Inspection to determine whether prevailing rate of wage being paid
- • civil action for failure to pay prevailing rate of wage or overtime
(1) At any reasonable time the Commissioner of the Bureau of Labor and Industries may enter the office or business establishment of any contractor or subcontractor performing public works and gather facts and information necessary to determine whether the prevailing rate of wage is actually being paid by such contractor or subcontractor to workers upon public works.
(2) Upon request by the commissioner, every contractor or subcontractor performing work on public works shall make available to the commissioner for inspection during normal business hours any payroll or other records in the possession or under the control of the contractor or subcontractor that are deemed necessary by the commissioner to determine whether the prevailing rate of wage is actually being paid by such contractor or subcontractor to workers upon public works.

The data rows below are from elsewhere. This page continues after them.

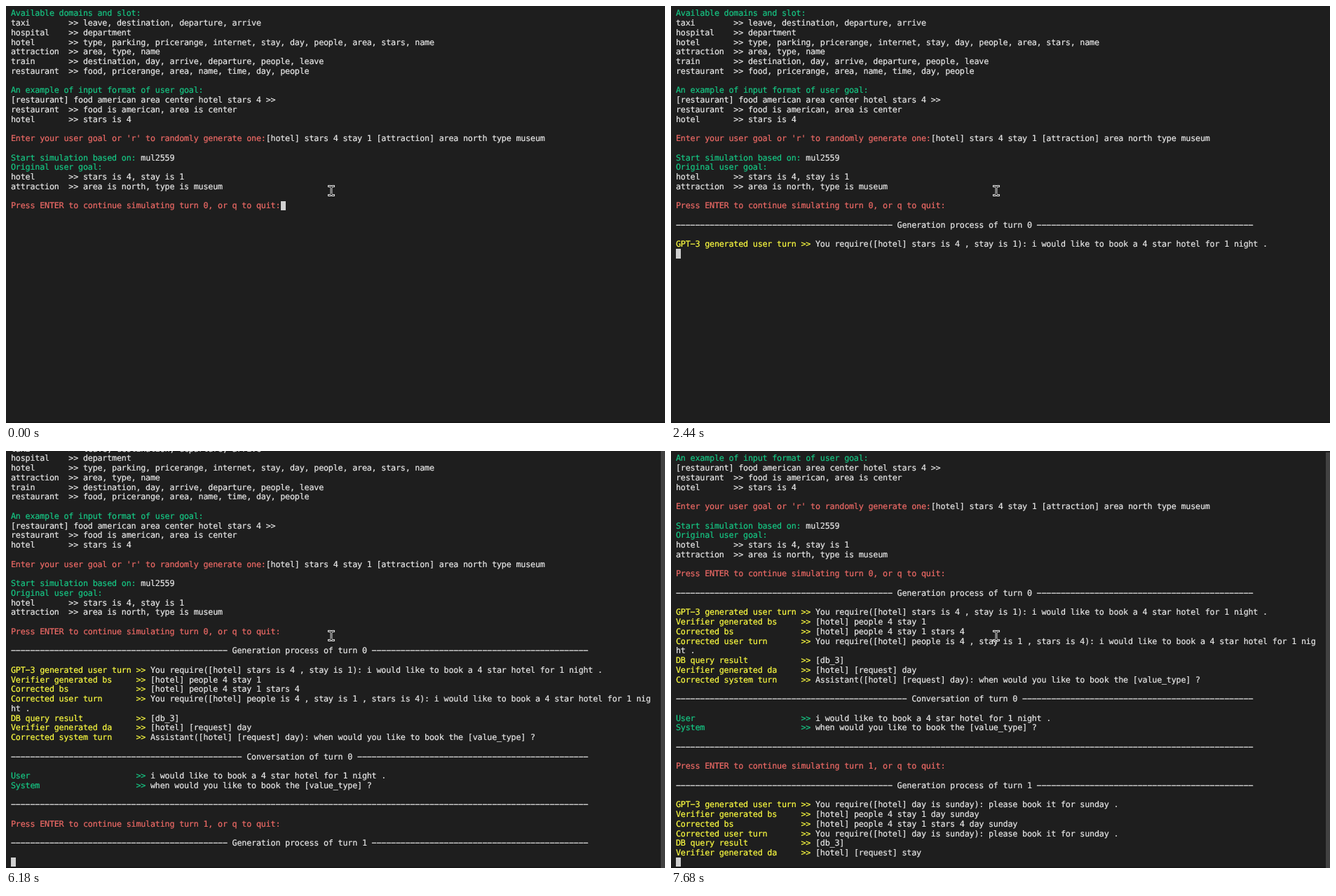
Recreate the animation shown at these times as an HTML page. Size 940 by 596 pixels, loop 8 s.

```html
<!DOCTYPE html>
<html lang="en">
<head>
<meta charset="utf-8">
<title>Dialogue simulation terminal</title>
<style>
  html, body { margin: 0; width: 100%; height: 100%; overflow: hidden; background: #1e1e1e; }
  #screen {
    --line: 13.75px;
    --char: 6.87px;
    position: relative; width: 940px; height: 596px; overflow: hidden;
    background: #1e1e1e;
    animation: session 8s step-end infinite;
  }
  #scroll { position: absolute; left: 7px; top: calc(3.6px - var(--shift) * var(--line)); }
  /* The terminal cell is a little narrower than the font's natural advance. */
  #log {
    position: relative; top: .8px;
    margin: 0; width: 930px; overflow: hidden;
    height: calc(var(--rows) * var(--line));
    font: 11.78px/13.75px "DejaVu Sans Mono", monospace;
    letter-spacing: calc(var(--char) - .60205em);
    font-variant-ligatures: none;
    text-rendering: geometricPrecision;
    -webkit-text-stroke: .2px;
    color: #e8e8e8;
  }
  .green { color: #16c784; }
  .red { color: #ee6a66; }
  .yellow { color: #fcfc40; }
  #caret {
    position: absolute; width: 7px; height: var(--line);
    left: calc(var(--col) * var(--char));
    top: calc(var(--row) * var(--line));
    background: #d0d0d0;
  }
  #bar {
    position: absolute; left: 934px; right: 0; top: var(--bar-top); bottom: 0;
    background: #424242; opacity: var(--bar);
  }
  #edge { position: absolute; left: 0; right: 0; bottom: 0; height: 2px; background: #181818; }
  #pointer { position: absolute; left: 456px; top: 253.5px; }

  /* rows: lines printed; row/col: caret cell; shift: lines scrolled away */
  @keyframes session {
    0%      { --rows: 21; --row: 20; --col: 56; --shift: 0; --bar: 0; --bar-top: 0px; }
    6.25%   { --rows: 23; --row: 24; --col: 0;  --shift: 0; --bar: 0; --bar-top: 0px; }
    30.5%   { --rows: 25; --row: 25; --col: 0;  --shift: 0; --bar: 0; --bar-top: 0px; }
    32.375% { --rows: 31; --row: 31; --col: 0;  --shift: 0; --bar: 0; --bar-top: 0px; }
    47.25%  { --rows: 41; --row: 40; --col: 56; --shift: 0; --bar: 0; --bar-top: 0px; }
    77.25%  { --rows: 43; --row: 44; --col: 0;  --shift: 2; --bar: 1; --bar-top: 0px; }
    92.25%  { --rows: 49; --row: 49; --col: 0;  --shift: 7; --bar: 1; --bar-top: 0px; }
    96%, 100% { --rows: 50; --row: 50; --col: 0; --shift: 8; --bar: 1; --bar-top: 2px; }
  }
</style>
</head>
<body>
<div id="screen">
  <div id="scroll"><pre id="log"></pre><div id="caret"></div></div>
  <div id="edge"></div>
  <div id="bar"></div>
  <svg id="pointer" width="16" height="20" fill="none" stroke-linecap="square">
    <defs>
      <path id="beam" d="M4.5 3.5H6Q8 3.5 8 5.5Q8 3.5 10 3.5H11.5M8 5.5V14.5M4.5 16.5H6Q8 16.5 8 14.5Q8 16.5 10 16.5H11.5"/>
    </defs>
    <use href="#beam" stroke="#eee" stroke-width="2.8"/>
    <use href="#beam" stroke="#111" stroke-width="1"/>
  </svg>
</div>
<script>
  const paint = color => text => `<span class="${color}">${text}</span>`;
  const green = paint('green'), red = paint('red'), yellow = paint('yellow');

  const slot = (name, text) => `${name.padEnd(12)}>> ${text}`;
  const step = (name, text, color = yellow) => `${color(name.padEnd(26) + '>>')} ${text}`;
  const rule = title => {
    const side = '\u2212'.repeat((118 - title.length) / 2);
    return `${side} ${title} ${side}`;
  };
  const prompt = turn => red(`Press ENTER to continue simulating turn ${turn}, or q to quit:`);
  const generated = 'GPT\u22123 generated user turn';

  document.getElementById('log').innerHTML = [
    green('Available domains and slot:'),
    slot('taxi', 'leave, destination, departure, arrive'),
    slot('hospital', 'department'),
    slot('hotel', 'type, parking, pricerange, internet, stay, day, people, area, stars, name'),
    slot('attraction', 'area, type, name'),
    slot('train', 'destination, day, arrive, departure, people, leave'),
    slot('restaurant', 'food, pricerange, area, name, time, day, people'),
    '',
    green('An example of input format of user goal:'),
    '[restaurant] food american area center hotel stars 4 >>',
    slot('restaurant', 'food is american, area is center'),
    slot('hotel', 'stars is 4'),
    '',
    red("Enter your user goal or 'r' to randomly generate one:") +
      '[hotel] stars 4 stay 1 [attraction] area north type museum',
    '',
    green('Start simulation based on:') + ' mul2559',
    green('Original user goal:'),
    slot('hotel', 'stars is 4, stay is 1'),
    slot('attraction', 'area is north, type is museum'),
    '',
    prompt(0),
    '',
    rule('Generation process of turn 0'),
    '',
    step(generated, 'You require([hotel] stars is 4 , stay is 1): i would like to book a 4 star hotel for 1 night .'),
    step('Verifier generated bs', '[hotel] people 4 stay 1'),
    step('Corrected bs', '[hotel] people 4 stay 1 stars 4'),
    step('Corrected user turn', 'You require([hotel] people is 4 , stay is 1 , stars is 4): i would like to book a 4 star hotel for 1 nig'),
    'ht .',
    step('DB query result', '[db_3]'),
    step('Verifier generated da', '[hotel] [request] day'),
    step('Corrected system turn', 'Assistant([hotel] [request] day): when would you like to book the [value_type] ?'),
    '',
    rule('Conversation of turn 0'),
    '',
    step('User', 'i would like to book a 4 star hotel for 1 night .', green),
    step('System', 'when would you like to book the [value_type] ?', green),
    '',
    '\u2212'.repeat(120),
    '',
    prompt(1),
    '',
    rule('Generation process of turn 1'),
    '',
    step(generated, 'You require([hotel] day is sunday): please book it for sunday .'),
    step('Verifier generated bs', '[hotel] people 4 stay 1 day sunday'),
    step('Corrected bs', '[hotel] people 4 stay 1 stars 4 day sunday'),
    step('Corrected user turn', 'You require([hotel] day is sunday): please book it for sunday .'),
    step('DB query result', '[db_3]'),
    step('Verifier generated da', '[hotel] [request] stay'),
  ].join('\n');
</script>
</body>
</html>
```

The commissioners request must be made a reasonable time in advance of the inspection.
(3) Notwithstanding ORS 192.410 (Definitions for ORS 192.410 to 192.505) to 192.505 (Exempt and nonexempt public record to be separated), any record obtained or made by the commissioner under this section is not open to inspection by the public.
(4) The commissioner may, without necessity of an assignment, initiate legal proceedings against employers to enjoin future failures to pay required prevailing rates of wage or overtime pay and to require the payment of prevailing rates of wage or overtime pay due employees. The commissioner is entitled to recover, in addition to other costs, such sum as the court or judge may determine reasonable as attorney fees. If the commissioner does not prevail in the action, the commissioner shall pay all costs and disbursements from the Bureau of Labor and Industries Account. [2003 c.794 §170]
3 OregonLaws.org assembles these lists by analyzing references between Sections. Each listed item refers back to the current Section in its own text. The result reveals relationships in the code that may not have otherwise been apparent.